##### Records to use #####
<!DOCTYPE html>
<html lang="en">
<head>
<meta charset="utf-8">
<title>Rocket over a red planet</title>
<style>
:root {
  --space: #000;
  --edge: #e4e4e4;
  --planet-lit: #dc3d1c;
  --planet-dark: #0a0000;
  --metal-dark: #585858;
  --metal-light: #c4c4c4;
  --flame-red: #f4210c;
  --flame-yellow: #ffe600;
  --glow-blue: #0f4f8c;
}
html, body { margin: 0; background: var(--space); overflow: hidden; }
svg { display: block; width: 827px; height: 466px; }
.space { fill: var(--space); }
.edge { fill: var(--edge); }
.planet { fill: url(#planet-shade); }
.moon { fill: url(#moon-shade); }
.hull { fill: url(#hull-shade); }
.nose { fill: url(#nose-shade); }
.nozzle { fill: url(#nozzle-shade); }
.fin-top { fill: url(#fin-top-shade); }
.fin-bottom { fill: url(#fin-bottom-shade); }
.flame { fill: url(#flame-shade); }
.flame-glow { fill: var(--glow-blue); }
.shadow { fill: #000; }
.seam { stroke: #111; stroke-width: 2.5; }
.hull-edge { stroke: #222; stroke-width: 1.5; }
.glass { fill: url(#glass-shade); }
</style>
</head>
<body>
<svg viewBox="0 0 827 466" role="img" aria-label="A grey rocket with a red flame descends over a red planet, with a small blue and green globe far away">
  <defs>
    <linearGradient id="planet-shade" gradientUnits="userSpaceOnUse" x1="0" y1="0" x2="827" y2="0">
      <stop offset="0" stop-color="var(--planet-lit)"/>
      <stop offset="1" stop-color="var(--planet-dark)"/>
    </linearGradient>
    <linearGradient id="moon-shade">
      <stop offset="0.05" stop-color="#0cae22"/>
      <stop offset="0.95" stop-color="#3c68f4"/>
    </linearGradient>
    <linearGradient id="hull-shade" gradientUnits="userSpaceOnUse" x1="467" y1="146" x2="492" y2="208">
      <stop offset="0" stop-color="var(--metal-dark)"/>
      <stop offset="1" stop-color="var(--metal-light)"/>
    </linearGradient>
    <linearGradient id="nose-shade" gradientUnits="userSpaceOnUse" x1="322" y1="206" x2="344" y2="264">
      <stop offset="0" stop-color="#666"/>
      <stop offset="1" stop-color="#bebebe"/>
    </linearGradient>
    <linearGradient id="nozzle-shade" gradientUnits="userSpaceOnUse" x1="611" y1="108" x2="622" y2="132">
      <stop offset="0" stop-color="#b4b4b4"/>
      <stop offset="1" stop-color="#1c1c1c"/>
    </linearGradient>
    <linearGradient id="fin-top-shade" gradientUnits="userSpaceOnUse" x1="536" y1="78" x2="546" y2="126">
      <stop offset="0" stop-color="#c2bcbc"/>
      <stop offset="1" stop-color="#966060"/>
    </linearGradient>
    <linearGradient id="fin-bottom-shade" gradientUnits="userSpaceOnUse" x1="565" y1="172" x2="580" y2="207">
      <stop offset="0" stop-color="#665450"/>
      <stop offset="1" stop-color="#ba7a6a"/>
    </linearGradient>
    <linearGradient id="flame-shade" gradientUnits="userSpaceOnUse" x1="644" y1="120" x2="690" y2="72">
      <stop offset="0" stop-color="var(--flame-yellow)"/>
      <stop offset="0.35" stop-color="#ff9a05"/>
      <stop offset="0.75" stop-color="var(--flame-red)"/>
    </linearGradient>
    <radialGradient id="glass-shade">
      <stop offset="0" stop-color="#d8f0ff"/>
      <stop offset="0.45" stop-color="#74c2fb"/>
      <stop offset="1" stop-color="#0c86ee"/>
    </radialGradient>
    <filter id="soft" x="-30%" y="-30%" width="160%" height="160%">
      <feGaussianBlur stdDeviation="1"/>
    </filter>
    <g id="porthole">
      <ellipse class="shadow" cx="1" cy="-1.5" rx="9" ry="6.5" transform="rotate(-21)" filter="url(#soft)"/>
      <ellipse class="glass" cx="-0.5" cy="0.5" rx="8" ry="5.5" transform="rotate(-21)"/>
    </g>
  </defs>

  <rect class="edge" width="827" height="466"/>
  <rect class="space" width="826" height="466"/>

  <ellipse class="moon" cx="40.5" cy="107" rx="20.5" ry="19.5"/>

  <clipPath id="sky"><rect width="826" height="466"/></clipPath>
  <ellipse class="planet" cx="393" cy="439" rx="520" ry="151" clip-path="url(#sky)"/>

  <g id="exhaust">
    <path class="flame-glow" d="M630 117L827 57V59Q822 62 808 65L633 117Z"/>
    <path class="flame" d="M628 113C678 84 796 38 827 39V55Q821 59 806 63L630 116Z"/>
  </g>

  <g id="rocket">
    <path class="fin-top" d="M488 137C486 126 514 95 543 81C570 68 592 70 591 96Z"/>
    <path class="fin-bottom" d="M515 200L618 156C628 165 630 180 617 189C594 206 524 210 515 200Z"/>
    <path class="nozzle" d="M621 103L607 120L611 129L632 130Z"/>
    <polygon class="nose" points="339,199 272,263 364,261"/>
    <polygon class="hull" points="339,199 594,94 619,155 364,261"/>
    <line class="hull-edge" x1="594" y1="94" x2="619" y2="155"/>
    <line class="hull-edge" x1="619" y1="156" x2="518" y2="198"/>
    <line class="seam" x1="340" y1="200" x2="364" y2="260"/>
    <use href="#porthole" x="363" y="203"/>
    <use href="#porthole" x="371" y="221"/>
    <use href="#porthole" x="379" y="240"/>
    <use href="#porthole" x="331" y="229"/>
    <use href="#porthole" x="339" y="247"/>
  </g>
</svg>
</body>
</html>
#####
##### Records to use #####
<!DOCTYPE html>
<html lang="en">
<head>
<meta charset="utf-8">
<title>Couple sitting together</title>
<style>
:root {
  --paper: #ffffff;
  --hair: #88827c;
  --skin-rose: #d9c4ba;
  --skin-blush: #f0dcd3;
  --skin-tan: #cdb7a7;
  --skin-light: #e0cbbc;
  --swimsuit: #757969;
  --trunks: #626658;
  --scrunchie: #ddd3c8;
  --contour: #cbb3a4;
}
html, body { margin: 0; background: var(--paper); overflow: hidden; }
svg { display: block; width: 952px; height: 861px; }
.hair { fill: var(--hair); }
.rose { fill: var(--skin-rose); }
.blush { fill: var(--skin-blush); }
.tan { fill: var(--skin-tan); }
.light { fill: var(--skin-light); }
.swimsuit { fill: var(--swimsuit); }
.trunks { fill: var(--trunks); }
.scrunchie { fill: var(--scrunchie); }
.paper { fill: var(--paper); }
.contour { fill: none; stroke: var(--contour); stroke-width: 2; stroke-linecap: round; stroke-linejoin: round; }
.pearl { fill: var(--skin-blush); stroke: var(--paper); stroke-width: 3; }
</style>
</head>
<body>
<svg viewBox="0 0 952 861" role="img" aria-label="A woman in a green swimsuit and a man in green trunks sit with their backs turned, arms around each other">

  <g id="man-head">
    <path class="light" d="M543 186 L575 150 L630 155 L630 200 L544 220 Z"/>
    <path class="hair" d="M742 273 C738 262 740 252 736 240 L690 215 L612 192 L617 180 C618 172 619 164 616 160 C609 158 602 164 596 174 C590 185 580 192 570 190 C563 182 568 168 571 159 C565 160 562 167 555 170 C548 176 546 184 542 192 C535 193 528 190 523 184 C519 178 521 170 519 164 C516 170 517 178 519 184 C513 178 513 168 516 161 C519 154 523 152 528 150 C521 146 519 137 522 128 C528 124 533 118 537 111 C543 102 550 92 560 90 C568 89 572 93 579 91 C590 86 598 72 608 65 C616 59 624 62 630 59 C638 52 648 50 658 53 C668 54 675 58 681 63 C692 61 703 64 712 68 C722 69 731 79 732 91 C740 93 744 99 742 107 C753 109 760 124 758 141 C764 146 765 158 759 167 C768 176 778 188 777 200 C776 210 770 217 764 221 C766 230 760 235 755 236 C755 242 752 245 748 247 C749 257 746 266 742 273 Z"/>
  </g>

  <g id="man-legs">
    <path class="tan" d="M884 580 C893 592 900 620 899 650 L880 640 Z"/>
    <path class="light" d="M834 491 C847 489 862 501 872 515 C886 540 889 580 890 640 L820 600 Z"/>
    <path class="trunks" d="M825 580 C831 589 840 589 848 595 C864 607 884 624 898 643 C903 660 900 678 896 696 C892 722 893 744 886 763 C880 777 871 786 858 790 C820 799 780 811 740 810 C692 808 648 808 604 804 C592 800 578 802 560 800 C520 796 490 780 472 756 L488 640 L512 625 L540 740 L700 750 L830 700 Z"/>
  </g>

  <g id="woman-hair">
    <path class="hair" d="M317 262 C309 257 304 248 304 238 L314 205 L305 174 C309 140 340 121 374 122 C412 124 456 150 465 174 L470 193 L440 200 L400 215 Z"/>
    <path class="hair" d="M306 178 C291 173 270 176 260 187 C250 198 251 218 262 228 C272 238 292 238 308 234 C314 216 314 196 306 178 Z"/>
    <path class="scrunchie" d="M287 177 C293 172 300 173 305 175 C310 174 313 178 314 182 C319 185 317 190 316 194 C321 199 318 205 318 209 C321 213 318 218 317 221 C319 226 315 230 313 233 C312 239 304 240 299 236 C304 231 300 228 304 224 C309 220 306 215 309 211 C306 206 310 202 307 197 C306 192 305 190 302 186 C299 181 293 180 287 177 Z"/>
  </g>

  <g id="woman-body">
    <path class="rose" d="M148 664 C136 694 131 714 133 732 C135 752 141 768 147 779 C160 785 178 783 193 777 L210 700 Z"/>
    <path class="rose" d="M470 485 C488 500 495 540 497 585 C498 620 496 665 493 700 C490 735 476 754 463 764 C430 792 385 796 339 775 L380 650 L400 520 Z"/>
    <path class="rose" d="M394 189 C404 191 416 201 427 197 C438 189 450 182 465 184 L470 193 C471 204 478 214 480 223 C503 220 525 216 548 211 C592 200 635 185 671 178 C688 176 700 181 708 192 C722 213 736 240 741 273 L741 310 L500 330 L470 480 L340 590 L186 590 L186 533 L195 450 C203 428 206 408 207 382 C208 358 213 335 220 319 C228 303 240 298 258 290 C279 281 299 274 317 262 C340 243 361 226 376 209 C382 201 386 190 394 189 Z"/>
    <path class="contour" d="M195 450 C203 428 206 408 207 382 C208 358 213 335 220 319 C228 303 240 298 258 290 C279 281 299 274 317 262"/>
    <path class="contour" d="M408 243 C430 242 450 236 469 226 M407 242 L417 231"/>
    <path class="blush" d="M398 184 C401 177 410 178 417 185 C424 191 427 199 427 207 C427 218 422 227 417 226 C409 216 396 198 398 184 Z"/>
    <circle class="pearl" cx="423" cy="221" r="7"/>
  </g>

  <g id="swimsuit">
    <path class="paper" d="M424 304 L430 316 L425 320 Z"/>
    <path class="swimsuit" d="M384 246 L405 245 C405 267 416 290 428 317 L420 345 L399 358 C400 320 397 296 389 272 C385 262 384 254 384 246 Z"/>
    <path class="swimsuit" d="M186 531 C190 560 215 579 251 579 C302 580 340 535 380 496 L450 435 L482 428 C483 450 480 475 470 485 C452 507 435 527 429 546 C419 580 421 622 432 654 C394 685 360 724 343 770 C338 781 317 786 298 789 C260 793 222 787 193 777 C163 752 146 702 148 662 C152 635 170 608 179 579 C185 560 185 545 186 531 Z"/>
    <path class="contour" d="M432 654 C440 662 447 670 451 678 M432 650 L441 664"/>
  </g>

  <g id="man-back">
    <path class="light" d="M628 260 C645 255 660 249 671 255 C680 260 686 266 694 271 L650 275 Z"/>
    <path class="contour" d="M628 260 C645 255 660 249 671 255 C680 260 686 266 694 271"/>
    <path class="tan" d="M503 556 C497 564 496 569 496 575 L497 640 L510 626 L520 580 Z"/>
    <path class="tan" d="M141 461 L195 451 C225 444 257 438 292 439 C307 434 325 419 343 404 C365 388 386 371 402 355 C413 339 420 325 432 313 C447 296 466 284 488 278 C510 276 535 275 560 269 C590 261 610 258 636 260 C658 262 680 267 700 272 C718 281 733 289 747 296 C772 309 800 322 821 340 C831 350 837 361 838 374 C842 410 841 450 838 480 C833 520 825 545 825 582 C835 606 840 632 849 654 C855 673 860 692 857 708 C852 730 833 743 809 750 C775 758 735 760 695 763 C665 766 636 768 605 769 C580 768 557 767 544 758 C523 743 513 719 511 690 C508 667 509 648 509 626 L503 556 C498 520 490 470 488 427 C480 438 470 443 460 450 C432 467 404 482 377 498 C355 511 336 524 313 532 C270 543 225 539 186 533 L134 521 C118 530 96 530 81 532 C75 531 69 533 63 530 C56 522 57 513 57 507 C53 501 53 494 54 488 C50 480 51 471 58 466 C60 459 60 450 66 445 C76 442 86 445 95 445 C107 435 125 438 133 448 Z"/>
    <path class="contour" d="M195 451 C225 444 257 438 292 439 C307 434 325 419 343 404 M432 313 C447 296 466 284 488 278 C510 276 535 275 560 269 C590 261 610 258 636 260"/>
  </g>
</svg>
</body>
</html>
#####
##### Records to use #####
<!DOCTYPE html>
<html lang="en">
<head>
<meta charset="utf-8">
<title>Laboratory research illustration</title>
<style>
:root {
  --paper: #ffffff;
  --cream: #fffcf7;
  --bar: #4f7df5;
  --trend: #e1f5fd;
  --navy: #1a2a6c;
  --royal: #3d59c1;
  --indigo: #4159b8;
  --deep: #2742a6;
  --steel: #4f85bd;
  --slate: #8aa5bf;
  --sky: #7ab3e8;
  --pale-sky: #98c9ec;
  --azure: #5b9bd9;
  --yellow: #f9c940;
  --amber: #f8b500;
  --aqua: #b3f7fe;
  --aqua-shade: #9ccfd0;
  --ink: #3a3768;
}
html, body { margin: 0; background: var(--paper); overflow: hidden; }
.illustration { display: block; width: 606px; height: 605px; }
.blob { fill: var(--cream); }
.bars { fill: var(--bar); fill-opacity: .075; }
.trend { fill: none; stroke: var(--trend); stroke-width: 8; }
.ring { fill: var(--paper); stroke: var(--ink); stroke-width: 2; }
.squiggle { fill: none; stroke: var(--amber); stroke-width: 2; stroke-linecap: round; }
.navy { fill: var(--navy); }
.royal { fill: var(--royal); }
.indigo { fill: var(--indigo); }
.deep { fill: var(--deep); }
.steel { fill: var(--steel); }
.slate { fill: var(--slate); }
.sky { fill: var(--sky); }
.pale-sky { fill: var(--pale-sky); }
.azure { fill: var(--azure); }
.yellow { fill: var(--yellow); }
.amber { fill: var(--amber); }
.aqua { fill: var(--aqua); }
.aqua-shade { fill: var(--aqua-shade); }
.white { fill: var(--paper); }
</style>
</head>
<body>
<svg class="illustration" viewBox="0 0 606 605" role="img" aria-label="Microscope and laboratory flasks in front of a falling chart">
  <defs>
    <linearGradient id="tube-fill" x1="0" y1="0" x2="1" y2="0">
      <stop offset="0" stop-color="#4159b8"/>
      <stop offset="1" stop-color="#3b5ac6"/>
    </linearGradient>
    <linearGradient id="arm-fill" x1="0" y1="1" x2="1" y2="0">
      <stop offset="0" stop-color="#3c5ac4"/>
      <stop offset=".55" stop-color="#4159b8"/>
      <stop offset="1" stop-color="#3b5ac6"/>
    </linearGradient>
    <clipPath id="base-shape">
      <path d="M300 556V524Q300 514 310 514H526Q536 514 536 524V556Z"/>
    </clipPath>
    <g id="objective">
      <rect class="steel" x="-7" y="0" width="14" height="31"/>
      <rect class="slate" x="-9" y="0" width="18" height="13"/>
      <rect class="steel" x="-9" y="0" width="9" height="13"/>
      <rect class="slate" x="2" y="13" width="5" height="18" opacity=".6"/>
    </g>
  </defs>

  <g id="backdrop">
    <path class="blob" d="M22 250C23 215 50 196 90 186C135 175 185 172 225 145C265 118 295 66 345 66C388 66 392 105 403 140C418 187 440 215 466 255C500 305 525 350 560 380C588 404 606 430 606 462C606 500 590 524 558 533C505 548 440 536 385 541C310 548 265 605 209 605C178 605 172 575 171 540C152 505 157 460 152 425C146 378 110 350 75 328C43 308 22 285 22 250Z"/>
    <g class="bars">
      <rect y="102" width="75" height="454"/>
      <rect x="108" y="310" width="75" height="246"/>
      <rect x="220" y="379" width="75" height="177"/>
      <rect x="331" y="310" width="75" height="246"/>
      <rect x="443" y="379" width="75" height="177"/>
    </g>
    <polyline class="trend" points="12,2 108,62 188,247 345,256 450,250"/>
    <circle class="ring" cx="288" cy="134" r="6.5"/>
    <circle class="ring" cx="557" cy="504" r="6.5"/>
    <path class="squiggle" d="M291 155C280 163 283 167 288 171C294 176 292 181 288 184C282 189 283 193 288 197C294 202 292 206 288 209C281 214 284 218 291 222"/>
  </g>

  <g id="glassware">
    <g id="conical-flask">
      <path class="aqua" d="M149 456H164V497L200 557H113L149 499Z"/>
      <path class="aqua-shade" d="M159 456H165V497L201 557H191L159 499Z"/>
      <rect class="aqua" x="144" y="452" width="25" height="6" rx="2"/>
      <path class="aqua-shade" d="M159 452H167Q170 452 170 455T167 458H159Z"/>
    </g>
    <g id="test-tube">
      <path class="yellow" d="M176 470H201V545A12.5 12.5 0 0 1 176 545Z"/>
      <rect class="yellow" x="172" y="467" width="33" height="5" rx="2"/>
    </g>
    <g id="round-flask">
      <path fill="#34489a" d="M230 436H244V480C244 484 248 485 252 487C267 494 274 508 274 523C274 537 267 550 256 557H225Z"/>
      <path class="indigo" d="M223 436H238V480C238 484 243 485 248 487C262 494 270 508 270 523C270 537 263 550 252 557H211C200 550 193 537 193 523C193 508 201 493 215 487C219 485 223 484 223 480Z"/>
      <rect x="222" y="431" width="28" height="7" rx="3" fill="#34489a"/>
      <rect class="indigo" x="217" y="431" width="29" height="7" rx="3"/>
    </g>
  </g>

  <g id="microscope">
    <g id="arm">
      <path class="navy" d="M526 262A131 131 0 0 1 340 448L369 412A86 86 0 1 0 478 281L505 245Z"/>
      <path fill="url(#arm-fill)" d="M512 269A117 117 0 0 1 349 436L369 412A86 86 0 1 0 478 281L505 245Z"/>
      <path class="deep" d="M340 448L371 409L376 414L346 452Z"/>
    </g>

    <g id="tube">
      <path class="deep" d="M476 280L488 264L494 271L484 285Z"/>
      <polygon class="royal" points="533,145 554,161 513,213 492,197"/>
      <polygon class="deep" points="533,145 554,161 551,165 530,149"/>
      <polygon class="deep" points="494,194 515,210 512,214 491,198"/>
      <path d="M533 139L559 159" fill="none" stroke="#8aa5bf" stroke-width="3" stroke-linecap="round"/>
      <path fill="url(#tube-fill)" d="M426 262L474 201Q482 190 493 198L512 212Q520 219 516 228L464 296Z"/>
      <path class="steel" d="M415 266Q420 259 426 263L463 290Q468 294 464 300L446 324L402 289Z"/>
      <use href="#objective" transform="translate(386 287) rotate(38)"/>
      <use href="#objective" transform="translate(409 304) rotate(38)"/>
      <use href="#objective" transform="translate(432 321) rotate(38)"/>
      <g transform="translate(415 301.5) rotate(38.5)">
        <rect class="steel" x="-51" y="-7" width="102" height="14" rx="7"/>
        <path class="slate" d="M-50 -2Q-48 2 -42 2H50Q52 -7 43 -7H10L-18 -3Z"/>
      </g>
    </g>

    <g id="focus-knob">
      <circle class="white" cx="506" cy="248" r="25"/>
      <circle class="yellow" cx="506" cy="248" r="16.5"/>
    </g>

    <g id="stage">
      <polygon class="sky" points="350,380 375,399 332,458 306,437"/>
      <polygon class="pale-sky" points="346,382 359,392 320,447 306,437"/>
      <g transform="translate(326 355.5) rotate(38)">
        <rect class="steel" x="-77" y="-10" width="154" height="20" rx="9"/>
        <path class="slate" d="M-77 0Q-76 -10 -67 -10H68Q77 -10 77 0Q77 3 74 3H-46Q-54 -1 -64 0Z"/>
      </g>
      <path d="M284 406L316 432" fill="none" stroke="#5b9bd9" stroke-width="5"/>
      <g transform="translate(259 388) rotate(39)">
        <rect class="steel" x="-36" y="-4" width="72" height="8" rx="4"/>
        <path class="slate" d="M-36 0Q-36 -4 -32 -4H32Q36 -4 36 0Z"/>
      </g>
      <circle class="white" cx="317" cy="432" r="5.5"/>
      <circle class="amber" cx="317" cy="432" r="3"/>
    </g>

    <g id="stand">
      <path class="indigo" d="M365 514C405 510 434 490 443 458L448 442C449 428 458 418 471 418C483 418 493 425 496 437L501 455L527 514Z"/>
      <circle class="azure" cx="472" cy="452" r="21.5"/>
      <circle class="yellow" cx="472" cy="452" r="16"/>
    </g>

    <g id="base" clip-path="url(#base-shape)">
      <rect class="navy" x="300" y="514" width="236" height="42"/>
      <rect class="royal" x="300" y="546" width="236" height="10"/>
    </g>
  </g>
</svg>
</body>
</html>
#####
## The task
Every line that holds the word "royal" should be copied from the records.

## Expected answer
  --royal: #3d59c1;
.royal { fill: var(--royal); }
      <polygon class="royal" points="533,145 554,161 513,213 492,197"/>
      <rect class="royal" x="300" y="546" width="236" height="10"/>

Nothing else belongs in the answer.